Multiplying by the energy hνh \nu yields the distribution of the radiated energy, which we divide by the volume VV to get Planck’s law, also called the Plank distribution, describing a black body’s radiated spectral energy density per unit volume:

u(ν)=8πhc3ν3exp(βhν)1\begin{aligned} \boxed{ u(\nu) = \frac{8 \pi h}{c^3} \frac{\nu^3}{\exp(\beta h \nu) - 1} } \end{aligned}

Wien’s displacement law

The Planck distribution peaks at a particular frequency νmax\nu_{\mathrm{max}}, which can be found by solving the following equation for ν\nu:
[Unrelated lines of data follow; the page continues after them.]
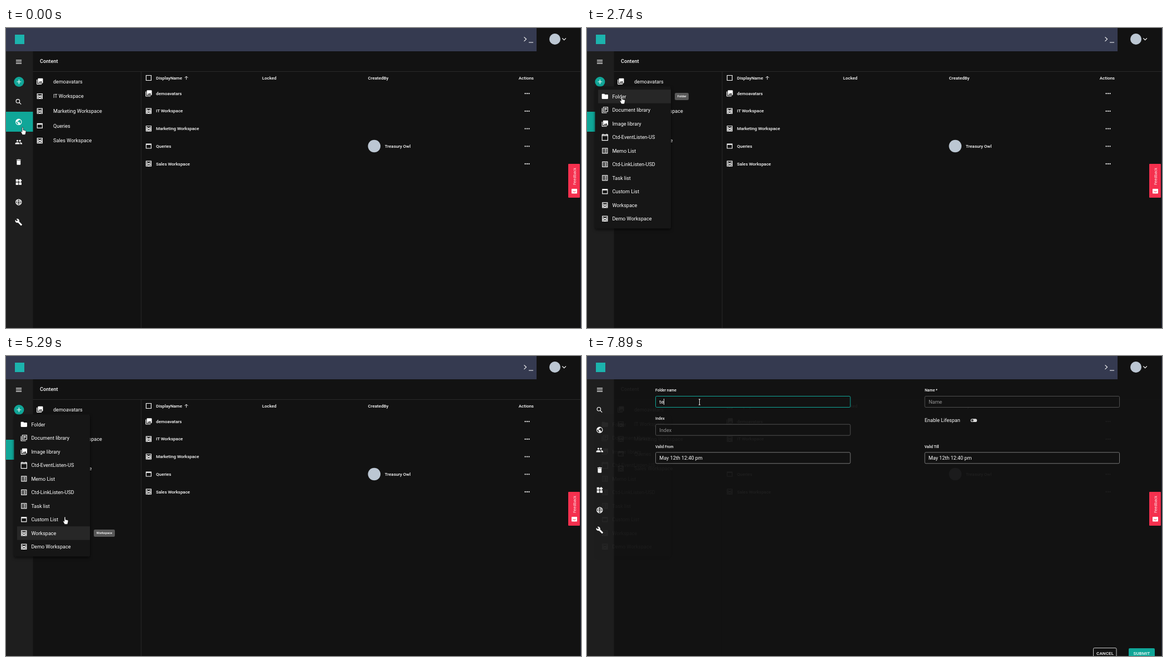
These frames come from a looping animation (1035x541 px, 8 s). An HTML page:

```html
<!DOCTYPE html>
<html lang="en">
<head>
<meta charset="utf-8">
<title>Add new folder</title>
<style>
html, body { margin: 0; width: 100%; height: 100%; overflow: hidden; background: #121212; }
svg { position: absolute; left: 0; top: 0; }
svg, .tip { font-family: Roboto, sans-serif; }
.tip {
  position: absolute; box-sizing: border-box; height: 12.5px; padding: 0 4.5px; border-radius: 2.3px;
  background: rgba(97, 97, 97, .9); color: #fff; font-size: 5.67px; font-weight: 500; line-height: 12.5px;
  white-space: nowrap; transform-origin: left center; opacity: 0;
}
</style>
</head>
<body>
<svg id="stage" width="1035" height="541" viewBox="0 0 1035 541">
  <defs><filter id="shade" x="-10%" y="-10%" width="120%" height="120%">
    <feDropShadow dx="0" dy="2.5" stdDeviation="2.5" flood-color="#000" flood-opacity=".6"/>
  </filter></defs>
  <g id="side"></g>
  <g id="page"></g>
  <g id="form"></g>
  <g id="top"></g>
  <g id="menu"></g>
</svg>
<div id="tips"></div>
<svg id="pointer" width="1035" height="541" viewBox="0 0 1035 541"></svg>

<script>
const TEAL = '#10a698', LOOP = 8000, STEP = 70;
const $ = id => document.getElementById(id);

// 24-unit icons; a leading "~" means the path is stroked.
const ICONS = {
  burger: '~M3 7h18M3 12h18M3 17h18',
  add: '~M12 5v14M5 12h14',
  search: '~M3.8 9.5a5.7 5.7 0 1 0 11.4 0a5.7 5.7 0 1 0-11.4 0M14 14l5.8 5.8',
  earth: 'M12 2C6.48 2 2 6.48 2 12s4.48 10 10 10 10-4.48 10-10S17.52 2 12 2zm-1 17.93c-3.95-.49-7-3.85-7-7.93 0-.62.08-1.21.21-1.79L9 15v1c0 1.1.9 2 2 2v1.93zm6.9-2.54c-.26-.81-1-1.39-1.9-1.39h-1v-3c0-.55-.45-1-1-1H8v-2h2c.55 0 1-.45 1-1V7h2c1.1 0 2-.9 2-2v-.41c2.93 1.19 5 4.06 5 7.41 0 2.08-.8 3.97-2.1 5.39z',
  people: 'M13 8a3 3 0 1 0 6 0a3 3 0 1 0-6 0M5 8a3 3 0 1 0 6 0a3 3 0 1 0-6 0M8 13c-2.33 0-7 1.17-7 3.5V19h14v-2.5C15 14.17 10.33 13 8 13zM16 13l-1 .05c1.16.84 2 1.97 2 3.45V19h6v-2.5C23 14.17 18.33 13 16 13z',
  trash: 'M6 19c0 1.1.9 2 2 2h8c1.1 0 2-.9 2-2V7H6v12zM19 4h-3.5l-1-1h-5l-1 1H5v2h14V4z',
  widgets: 'M13 13v8h8v-8h-8zM3 21h8v-8H3v8zM3 3v8h8V3H3zm13.66-1.31L11 7.34 16.66 13l5.66-5.66-5.66-5.65z',
  globe: '~M3 12a9 9 0 1 0 18 0a9 9 0 1 0-18 0M8 12a4 9 0 1 0 8 0a4 9 0 1 0-8 0M4 9h16M4 15h16',
  wrench: 'M22.7 19l-9.1-9.1c.9-2.3.4-5-1.5-6.9-2-2-5-2.4-7.4-1.3L9 6 6 9 1.6 4.7C.4 7.1.9 10.1 2.9 12.1c1.9 1.9 4.6 2.4 6.9 1.5l9.1 9.1c.4.4 1 .4 1.4 0l2.3-2.3c.5-.4.5-1.1.1-1.4z',
  folder: 'M10 4H4c-1.1 0-2 .9-2 2v12c0 1.1.9 2 2 2h16c1.1 0 2-.9 2-2V8c0-1.1-.9-2-2-2h-8l-2-2z',
  docs: '~M3 6v15h15M7 3h14v14H7zM10 7h8M10 10h8M10 13h4',
  images: 'M22 16V4c0-1.1-.9-2-2-2H8c-1.1 0-2 .9-2 2v12c0 1.1.9 2 2 2h12c1.1 0 2-.9 2-2zm-11-4l2.03 2.71L16 11l4 5H8l3-4zM2 6v14c0 1.1.9 2 2 2h14v-2H4V6H2z',
  calendar: '~M3 4h18v18H3zM3 7h18M6 1v4M18 1v4',
  list: '~M4 4h16v16H4zM7 8h2M11 8h6M7 12h2M11 12h6M7 16h2M11 16h6',
  window: '~M4 5h16v14H4zM4 7h16',
  inbox: '~M4 4h16v16H4zM4 9h5a3 3 0 0 0 6 0h5M4 13h16M4 16h5a3 3 0 0 0 6 0h5',
  box: '~M4 4h16v16H4z',
  up: '~M12 19V6M5.5 12l6.5-6.5 6.5 6.5'
};

const rect = (x, y, w, h, fill, more = '') =>
  `<rect x="${x}" y="${y}" width="${w}" height="${h}" fill="${fill}" ${more}/>`;
const line = (d, color = '#fff', w = 1.1) =>
  `<path d="${d}" fill="none" stroke="${color}" stroke-width="${w}"/>`;
const disc = (x, y, r, fill) => `<circle cx="${x}" cy="${y}" r="${r}" fill="${fill}"/>`;
// cy is the middle of the capitals.
const text = (s, x, cy, size = 9.07, weight = 400, more = '') =>
  `<text x="${x}" y="${cy + size * .355}" font-size="${size}" font-weight="${weight}" fill="#fff" ${more}>${s}</text>`;
function icon(name, cx, cy, k = .567) {
  const d = ICONS[name], stroked = d[0] === '~';
  const paint = stroked ? 'fill="none" stroke="#fff" stroke-width="2"' : 'fill="#fff"';
  return `<path transform="translate(${cx - 12 * k} ${cy - 12 * k}) scale(${k})" d="${stroked ? d.slice(1) : d}" ${paint}/>`;
}

// Sidebar
const sideY = i => 61 + i * 36.15;
const tools = ['search', 'earth', 'people', 'trash', 'widgets', 'globe', 'wrench'];
$('side').innerHTML = rect(0, 42, 48.5, 499, '#1e1e1e') +
  rect(0, 0, 48.5, 36, '#323232', 'id="hover"') + icon('burger', 23, 61) +
  `<g id="plus">${disc(23.4, 97, 9, TEAL)}${icon('add', 23.4, 97)}</g>` +
  `<g id="tools">${rect(0, 151, 48.5, 36, TEAL, 'id="active"')}` +
  tools.map((n, i) => icon(n, 22.8, sideY(i + 2))).join('') + '</g>';

// Header and feedback tab
$('top').innerHTML = rect(0, 0, 955, 42, '#353a50') + rect(955, 0, 80, 42, '#121212') +
  rect(1034, 0, 1, 541, '#23263a') + rect(16, 12, 17, 17, '#1cb3ad') +
  line('M932.5 16.3l4 3.8-4 3.8M941 26h8') + disc(988, 20, 10, '#bcc7d3') +
  line('M1001.3 18.4l3.3 3.3 3.3-3.3', '#fff', 1.2) +
  rect(1012, 245, 21, 61, '#f5304e', 'rx="1"') +
  `<text transform="translate(1025.6 283) rotate(-90)" font-family="Open Sans, sans-serif" font-size="7" fill="#fff">Feedback</text>` +
  rect(1018, 290, 10, 8.5, '#fff', 'rx=".8"') + line('M1020.6 294a2.5 2.2 0 0 0 4.8 0', '#f5304e', 1);

// Content browser
const rows = [['images', 'demoavatars'], ['inbox', 'IT Workspace'], ['inbox', 'Marketing Workspace'],
  ['window', 'Queries'], ['inbox', 'Sales Workspace']];
const cell = (s, x, y) => text(s, x, y, 7.94, 500);
$('page').innerHTML = text('Content', 61, 59.8, 9.07, 500, 'letter-spacing=".08"') +
  rect(48.5, 78, 986, 1, '#2a2a2a') + rect(242.7, 79, 1, 462, '#2a2a2a') +
  icon('box', 256.8, 90) + cell('DisplayName', 270, 90) + icon('up', 324.6, 90, .45) +
  cell('Locked', 461, 90) + cell('CreatedBy', 651.6, 90) + cell('Actions', 922.8, 90) +
  rows.map(([n, s], i) => {
    const y = 96.3 + i * 26.7, ty = 117.9 + i * 31.7;
    return icon(n, 60.8, y) + text(s, 85, y) + icon(n, 256.8, ty) + cell(s, 270, ty) +
      [-3.4, 0, 3.4].map(d => disc(938 + d, ty + .3, 1.15, '#fff')).join('');
  }).join('') + disc(662.8, 213, 11.3, '#bcc7d3') + cell('Treasury Owl', 681.8, 213);

// Folder form
const label = (s, x, y) => text(s, x, y, 6.8, 500);
const field = (x, y, color, id = '') => rect(x + .5, y + .5, 350.5, 20, '#121212', `rx="2" stroke="${color}" ${id}`);
const hint = (s, x, y, id = '') => text(s, x, y, 9.07, 400, `opacity=".55" ${id}`);
$('form').innerHTML =
  label('Folder name', 123, 62) + field(123, 72, '#505050', 'id="nameBox"') + hint('Folder name', 130.3, 82.7, 'id="nameHint"') +
  text('', 130.3, 82.7, 9.07, 400, 'id="typed"') + rect(130, 77, .9, 11, '#fff', 'id="caret"') +
  label('Name *', 608, 62) + field(607.5, 72, '#505050') + hint('Name', 615, 82.7) +
  label('Index', 123, 112.7) + field(123, 122.7, '#505050') + hint('Index', 130.3, 133.3) +
  text('Enable Lifespan', 607.7, 115.6) + rect(690.5, 113.3, 11.5, 5.8, '#dcdcdc', 'rx="2.9"') + disc(693.6, 116.2, 2.1, '#444') +
  [['Valid From', 123], ['Valid Till', 607.5]].map(([s, x]) =>
    label(s, x, 163.3) + field(x, 173.3, '#787878') + text('May 12th 12:40 pm', x + 7.3, 183.9)).join('') +
  rect(911.5, 526.5, 41.5, 20, 'none', 'rx="2" stroke="#c8c8c8"') + text('CANCEL', 917, 536.6, 7.94, 500, 'letter-spacing=".2"') +
  rect(975, 527, 47, 20, TEAL, 'rx="2"') + text('SUBMIT', 983.6, 536.6, 7.94, 500, 'letter-spacing=".15"');

// Drop-down menu with one tooltip for each item
const items = [['folder', 'Folder'], ['docs', 'Document library'], ['images', 'Image library'],
  ['calendar', 'Ctd-EventListen-US'], ['list', 'Memo List'], ['list', 'Ctd-LinkListen-USD'], ['list', 'Task list'],
  ['window', 'Custom List'], ['inbox', 'Workspace'], ['inbox', 'Demo Workspace']];
const PITCH = 24.5, itemY = i => 123.4 + i * PITCH;
$('menu').innerHTML = rect(14.5, 105.5, 136.5, 256, '#121212', 'rx="2" filter="url(#shade)"') +
  rect(20, 0, 131, PITCH, '#272727', 'id="pick"') +
  items.map(([n, s], i) => icon(n, 32.3, itemY(i)) + text(s, 45.4, itemY(i))).join('');

function addTip(s, x, y) {
  const el = document.createElement('div');
  el.className = 'tip';
  el.textContent = s;
  el.style.left = x + 'px';
  el.style.top = y - 6.25 + 'px';
  return $('tips').appendChild(el);
}
const tips = items.map(([, s], i) => addTip(s, 158.3, itemY(i) + .2));
const plusTip = addTip('Add new', 44.4, 97);

// Pointer shapes, with the hot spot at 0,0
$('pointer').innerHTML = '<g id="cursor">' +
  '<path id="arrow" d="M0 0V9.6L2.2 7.6 3.7 11 5.3 10.3 3.8 7H6.8Z" fill="#fff" stroke="#000" stroke-width=".6"/>' +
  '<path id="hand" d="M-1 1a1 1 0 0 1 2 0v4l4 1a1.4 1.4 0 0 1 1 1.5L5.4 11l-.9 2.4h-5L-3.2 8.6a.9.9 0 0 1 1.3-1.1L-1 8.4Z" fill="#fff" stroke="#000" stroke-width=".6"/>' +
  '<path id="beam" d="M-1.6-5h3.2M0-5V5M-1.6 5h3.2" stroke="#fff" stroke-width=".9"/></g>';

// Pointer moves as [time, x, y]; each is held in steps.
const moves = [
  [[130, 30, 179], [340, 31, 165], [620, 29, 115], [830, 27, 97]],
  [[2110, 27, 97], [2460, 45, 113], [2740, 62.5, 123.5]],
  [[3070, 62.5, 123.5], [3420, 72, 140], [3630, 81, 156], [3700, 84, 163], [3770, 86, 170], [3910, 91, 201],
    [4330, 98, 277], [4400, 99, 295], [4680, 113, 340], [4820, 117, 349]],
  [[5080, 117, 349], [5290, 106, 290], [5570, 78, 160], [5640, 72, 135], [5780, 67, 128]],
  [[6380, 67, 128], [6660, 110, 112], [6940, 185, 88], [7080, 202.5, 83]]
];
function pos(t) {
  const m = moves.filter(m => t >= m[0][0]).pop() || moves[0];
  const q = m[0][0] + Math.max(0, Math.floor((t - m[0][0]) / STEP)) * STEP;
  const i = m.findIndex(k => k[0] > q);
  if (i < 0) return m[m.length - 1].slice(1);
  if (i === 0) return m[0].slice(1);
  const [a, b] = [m[i - 1], m[i]], f = (q - a[0]) / (b[0] - a[0]);
  return [a[1] + (b[1] - a[1]) * f, a[2] + (b[2] - a[2]) * f];
}

const OPEN = 1430, CLICK = 6040, FORM = 6110;
function picked(t) {
  const i = Math.floor((pos(t - STEP)[1] - 111) / PITCH);
  return t >= 1570 && t < FORM && i >= 0 && i < items.length ? i : -1;
}
const onPlus = t => t < OPEN && pos(t - STEP)[1] < 115;
const show = (id, on) => $(id).setAttribute('opacity', Number(on));
function fadeTip(el, o) {
  el.style.opacity = o;
  el.style.transform = `scale(${.9 + .1 * o})`;
}

function draw(t) {
  const [x, y] = pos(t), form = t >= FORM;

  const row = Math.floor((y - 79) / 36.15);
  show('hover', t < OPEN && row < 2);
  $('hover').setAttribute('y', 79 + row * 36.15);
  show('plus', !form);
  $('tools').setAttribute('transform', `translate(0 ${form ? -36.15 : 0})`);
  show('active', t < 6180 ? 1 : t < 6250 ? .5 : 0);

  // A faint trace of the browser stays behind the form.
  show('page', form ? .05 : t >= CLICK ? .5 : 1);
  show('form', form);
  const grow = t < OPEN ? 0 : t < 1500 ? .35 : t < 1570 ? .8 : 1;
  show('menu', form ? .04 : t >= CLICK ? .5 : grow);
  const sx = .75 + .25 * grow, sy = .56 + .44 * grow;
  $('menu').setAttribute('transform', `translate(${14.5 * (1 - sx)} ${105.5 * (1 - sy)}) scale(${sx} ${sy})`);

  const now = picked(t), before = picked(t - STEP);
  show('pick', now >= 0);
  $('pick').setAttribute('y', 111.2 + Math.max(now, 0) * PITCH);
  tips.forEach((el, i) => fadeTip(el, form ? 0 : ((now === i) + (before === i)) / 2));
  fadeTip(plusTip, (onPlus(t) + onPlus(t - STEP)) / 2);

  const typed = t >= 7890 ? 'te' : t >= 7820 ? 't' : '';
  $('typed').textContent = typed;
  show('nameHint', typed ? 0 : .55);
  $('nameBox').setAttribute('stroke', t >= 7220 ? TEAL : '#505050');
  show('caret', t >= 7220 && (t < 7560 || typed));
  $('caret').setAttribute('x', typed ? 130.3 + $('typed').getComputedTextLength() : 130);

  const beam = form && x > 123 && y > 72 && y < 93;
  const hand = t < OPEN ? y > 115 : !form && y > 111;
  show('beam', beam);
  show('hand', hand);
  show('arrow', !beam && !hand);
  $('cursor').setAttribute('transform', `translate(${x} ${y})`);
}

function tick() {
  draw(performance.now() % LOOP);
  requestAnimationFrame(tick);
}
tick();
</script>
</body>
</html>
```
0=u(ν)    0=3ν2(exp(βhν)1)ν3βhexp(βhν)\begin{aligned} 0 = u'(\nu) \quad \implies \quad 0 = 3 \nu^2 (\exp(\beta h \nu) - 1) - \nu^3 \beta h \exp(\beta h \nu) \end{aligned}

By defining xβhνmaxx \equiv \beta h \nu_{\mathrm{max}}, this turns into the following transcendental equation:

3=(3x)exp(x)\begin{aligned} 3 = (3 - x) \exp(x) \end{aligned}

Whose numerical solution leads to Wien’s displacement law, given by:

hνmaxkBT2.822\begin{aligned} \boxed{ \frac{h \nu_{\mathrm{max}}}{k_B T} \approx 2.822 } \end{aligned}

Which states that the peak frequency νmax\nu_{\mathrm{max}} is proportional to the temperature TT.

Stefan-Boltzmann law

Because u(ν)u(\nu) represents the radiated spectral energy density, we can find the total radiated energy UU per unit volume by integrating over ν\nu:

U=0u(ν)dν=8πhc30ν3exp(βhν)1dν=8πhβ3h3c30(βhν)3exp(βhν)1dν=8πβ4h3c30x3exp(x)1dx\begin{aligned} U &= \int_0^\infty u(\nu) \dd{\nu} = \frac{8 \pi h}{c^3} \int_0^\infty \frac{\nu^3}{\exp(\beta h \nu) - 1} \dd{\nu} \\ &= \frac{8 \pi h}{\beta^3 h^3 c^3} \int_0^\infty \frac{(\beta h \nu)^3}{\exp(\beta h \nu) - 1} \dd{\nu} = \frac{8 \pi}{\beta^4 h^3 c^3} \int_0^\infty \frac{x^3}{\exp(x) - 1} \dd{x} \end{aligned}

This definite integral turns out to be π4/15\pi^4/15, leading us to the Stefan-Boltzmann law, which states that the radiated energy is proportional to T4T^4:

U=4σcT4\begin{aligned} \boxed{ U = \frac{4 \sigma}{c} T^4 } \end{aligned}

Where σ\sigma is the Stefan-Boltzmann constant, which is defined as follows:

σ2π5kB415c2h3\begin{aligned} \sigma \equiv \frac{2 \pi^5 k_B^4}{15 c^2 h^3} \end{aligned}


  1. H. Gould, J. Tobochnik, Statistical and thermal physics, 2nd edition, Princeton.